To do: For each line of the listing that includes the word "steps", show the whole line.

++++

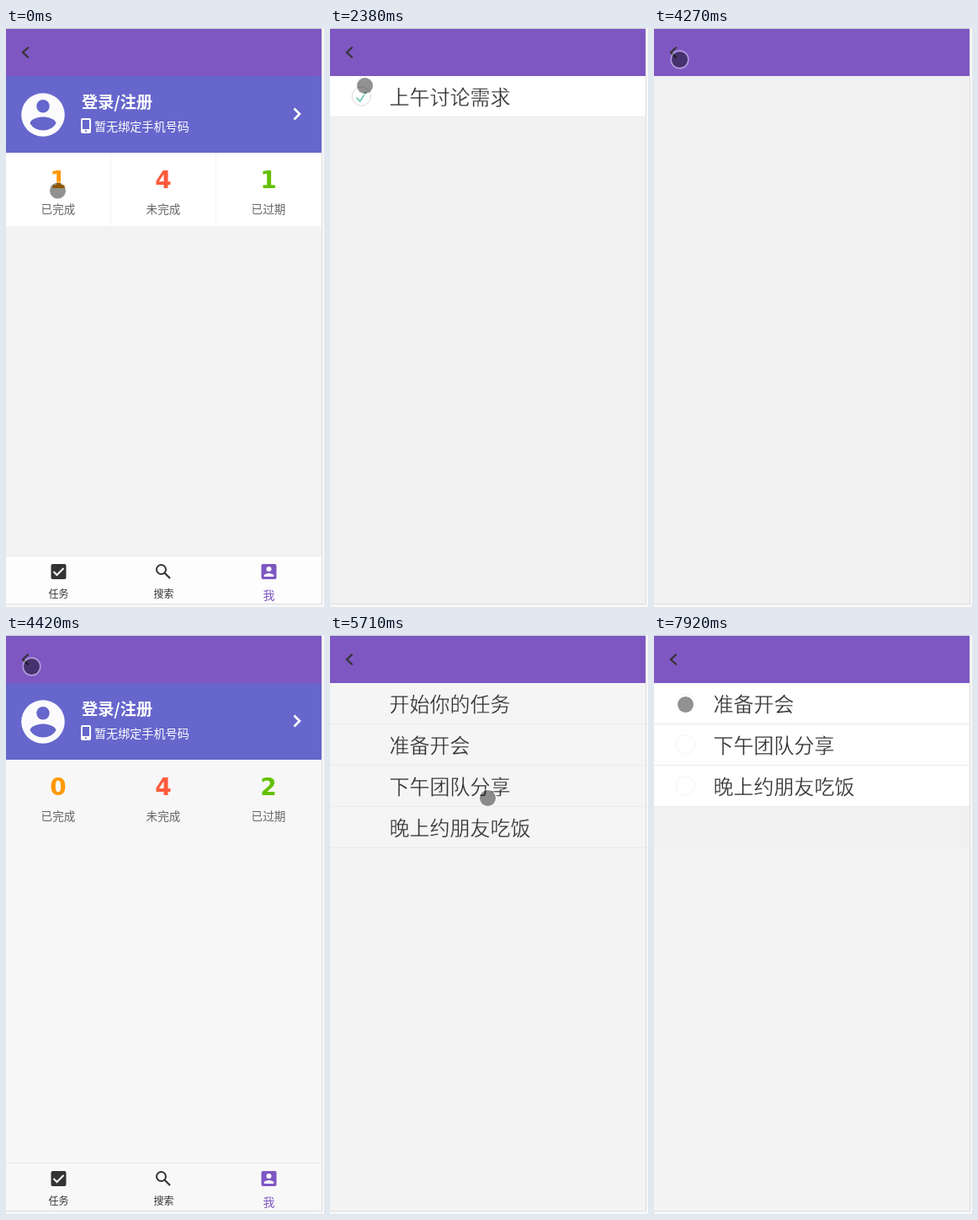
These frames come from a looping animation (378x687 px, 8000 ms). An HTML page:

```html
<!DOCTYPE html>
<html lang="zh-CN">
<head>
<meta charset="utf-8">
<title>任务</title>
<style>
  html, body { margin: 0; width: 100%; height: 100%; overflow: hidden; background: #f8f8f8; }
  svg { display: block; width: 378px; height: 687px; }
  text { font-family: "Noto Sans CJK SC", "Noto Sans CJK", sans-serif; }
  .item { font-size: 24px; font-weight: 300; fill: #333; stroke: #fff; stroke-width: .3px; }
  .count { font: bold 28px "DejaVu Sans", sans-serif; }
  .mid { text-anchor: middle; }
</style>
</head>
<body>
<svg viewBox="0 0 378 687">
  <g id="page"></g>
  <rect y="1" width="375" height="56" fill="#7e57c2"/>
  <path d="M26.7 22.7 20 29l6.7 6.3" fill="none" stroke="#333" stroke-width="2.2"/>
  <path d="M0 .5H375.5V683.5H0" fill="none" stroke="#dcdcdc"/>
  <g id="cursor">
    <circle r="10.3" fill="none" stroke="#fff" stroke-opacity=".4" stroke-width="1.7"/>
    <circle r="9.5" fill-opacity=".43"/>
  </g>
</svg>
<script>
const LOOP = 8000;
const FRAME = 130;
const ROW = 49;
const TOP = 57;
const COLUMN = 125;
const PURPLE = '#7e57c2';
const BLUE = '#6666cc';
const DARK = '#333';
const page = document.getElementById('page');
const cursor = document.getElementById('cursor');

const rect = (x, y, w, h, fill, rx = 0) =>
  `<rect x="${x}" y="${y}" width="${w}" height="${h}" rx="${rx}" fill="${fill}"/>`;
const circle = (x, y, r, fill, stroke = 'none', width = 1) =>
  `<circle cx="${x}" cy="${y}" r="${r}" fill="${fill}" stroke="${stroke}" stroke-width="${width}"/>`;
const line = (d, stroke, width) =>
  `<path d="${d}" fill="none" stroke="${stroke}" stroke-width="${width}"/>`;
const label = (text, x, y, size, fill, extra = 'class="mid"') =>
  `<text x="${x}" y="${y}" font-size="${size}" fill="${fill}" ${extra}>${text}</text>`;

const column = i => COLUMN * (i + .5);

// Head and shoulders around a centre point, in units of the given scale.
const bust = (x, y, scale, fill) => `<g transform="translate(${x} ${y}) scale(${scale})">`
  + circle(0, -4, 3, fill) + `<path fill="${fill}" d="M-6 4C-6 2-2 1 0 1S6 2 6 4Q4 7.2 0 7.2T-6 4z"/></g>`;

function tabs(fill) {
  const [task, search, me] = [0, 1, 2].map(column);
  return rect(0, 626, 375, 1, '#e8e8e8') + rect(0, 627, 375, 56, fill)
    + rect(task - 9, 636, 18, 18, DARK, 2) + line(`M${task - 6} 645l4 4 8-8`, '#fff', 2)
    + circle(search - 3, 642.5, 5.5, 'none', DARK, 2) + line(`M${search + 1} 646.5l6.5 6.5`, DARK, 2.2)
    + rect(me - 9, 636, 18, 18, PURPLE, 2) + bust(me, 646, 1, '#fff') + rect(me - 6, 651, 12, 3, PURPLE)
    + label('任务', task, 676.3, 12, DARK)
    + label('搜索', search, 676.3, 12, DARK)
    + label('我', me, 678, 14, PURPLE);
}

function profile(counts, bg, panel) {
  const colors = ['#ff9800', '#ff5a3c', '#64c005'];
  const names = ['已完成', '未完成', '已过期'];
  const stats = counts.map((n, i) =>
    `<text class="count mid" x="${column(i) - .5}" y="190" fill="${colors[i]}">${n}</text>`
    + label(names[i], column(i) - .5, 220, 13.6, '#666')
    + (i ? rect(COLUMN * i - 1, 148, 1, 87, bg) : '')).join('');
  return rect(0, 1, 375, 682, bg)
    + rect(0, TOP, 375, 91, BLUE)
    + circle(44, 103, 25.8, '#fbfbfd') + bust(44, 103, 2.58, BLUE)
    + label('登录/注册', 90, 94.5, 19.2, '#fff', 'font-weight="bold"')
    + rect(89, 107, 12, 18, '#fff', 2) + rect(91, 109, 8, 11, BLUE) + circle(95, 122.3, 1.1, BLUE)
    + label('暂无绑定手机号码', 105, 122.3, 14.1, '#fff', '')
    + line('M342.5 95.5l6.5 6.5-6.5 6.5', '#fff', 2.7)
    + rect(0, 148, 375, 87, panel) + stats
    + tabs(panel === bg ? '#f8f8f8' : '#fdfdfd');
}

function list(items, { bg = '#f1f1f1', row = '#fff', ring = '#fafafa', done = false } = {}) {
  return rect(0, 1, 375, 682, bg) + items.map((text, i) => {
    const y = TOP + ROW * i;
    return rect(0, y, 375, ROW, row) + rect(0, y + ROW - 1, 375, 1, '#eaeaea')
      + circle(37.3, y + 24, 11.2, 'none', ring)
      + (done ? line(`M31.5 ${y + 25.5}l4.2 4.5 7.2-11.3`, '#5dc2af', 1.5) : '')
      + `<text class="item" x="70.5" y="${y + 34}">${text}</text>`;
  }).join('');
}

const finished = ['上午讨论需求'];
const tasks = ['开始你的任务', '准备开会', '下午团队分享', '晚上约朋友吃饭'];
const pale = '#f4f4f4';
const screens = [
  [0, profile([1, 4, 1], '#f3f3f3', '#fff')],
  [500, list(finished, { ring: '#d8d8d8', done: true })],
  [3570, list(finished)],
  [3720, list([])],
  [4420, profile([0, 4, 2], '#f7f7f7', '#f7f7f7')],
  [5710, list(tasks, { bg: pale, row: '#f5f5f5', ring: pale })],
  [7450, list(tasks.slice(1), { bg: pale, ring: '#f3f3f3' }) + rect(0, TOP + 3 * ROW, 375, ROW, '#f1f1f1')]
];

// Pointer strokes: start time, number of steps, destination.
const home = { x: 61.5, y: 193 };
const strokes = [
  { start: 1860, steps: 4, x: 41.5, y: 68.5 },
  { start: 2380, steps: 2, x: 31.5, y: 42.5 },
  { start: 2640, steps: 4, x: 36.5, y: 85.5 },
  { start: 3870, steps: 3, x: 30.5, y: 37.5 },
  { start: 4730, steps: 4, x: 187.5, y: 193.5 },
  { start: 5860, steps: 6, x: 41.5, y: 83.5 },
  { start: 6790, steps: 1, x: 37.5, y: 82.5 }
];

const smooth = p => p * p * (3 - 2 * p);

function pointer(t) {
  let { x, y } = home;
  for (const stroke of strokes) {
    if (t < stroke.start) break;
    const step = Math.floor((t - stroke.start) / FRAME);
    const p = smooth(Math.min(1, step / stroke.steps));
    x += (stroke.x - x) * p;
    y += (stroke.y - y) * p;
  }
  return `translate(${x} ${y})`;
}

let shown;
function draw(t) {
  const screen = screens.findLast(([start]) => start <= t);
  if (screen !== shown) page.innerHTML = (shown = screen)[1];
  cursor.setAttribute('transform', pointer(t));
}

const start = performance.now();
function tick() {
  draw((performance.now() - start) % LOOP);
  requestAnimationFrame(tick);
}
tick();
</script>
</body>
</html>
```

++++

Output below:
// Pointer strokes: start time, number of steps, destination.
  { start: 1860, steps: 4, x: 41.5, y: 68.5 },
  { start: 2380, steps: 2, x: 31.5, y: 42.5 },
  { start: 2640, steps: 4, x: 36.5, y: 85.5 },
  { start: 3870, steps: 3, x: 30.5, y: 37.5 },
  { start: 4730, steps: 4, x: 187.5, y: 193.5 },
  { start: 5860, steps: 6, x: 41.5, y: 83.5 },
  { start: 6790, steps: 1, x: 37.5, y: 82.5 }
    const p = smooth(Math.min(1, step / stroke.steps));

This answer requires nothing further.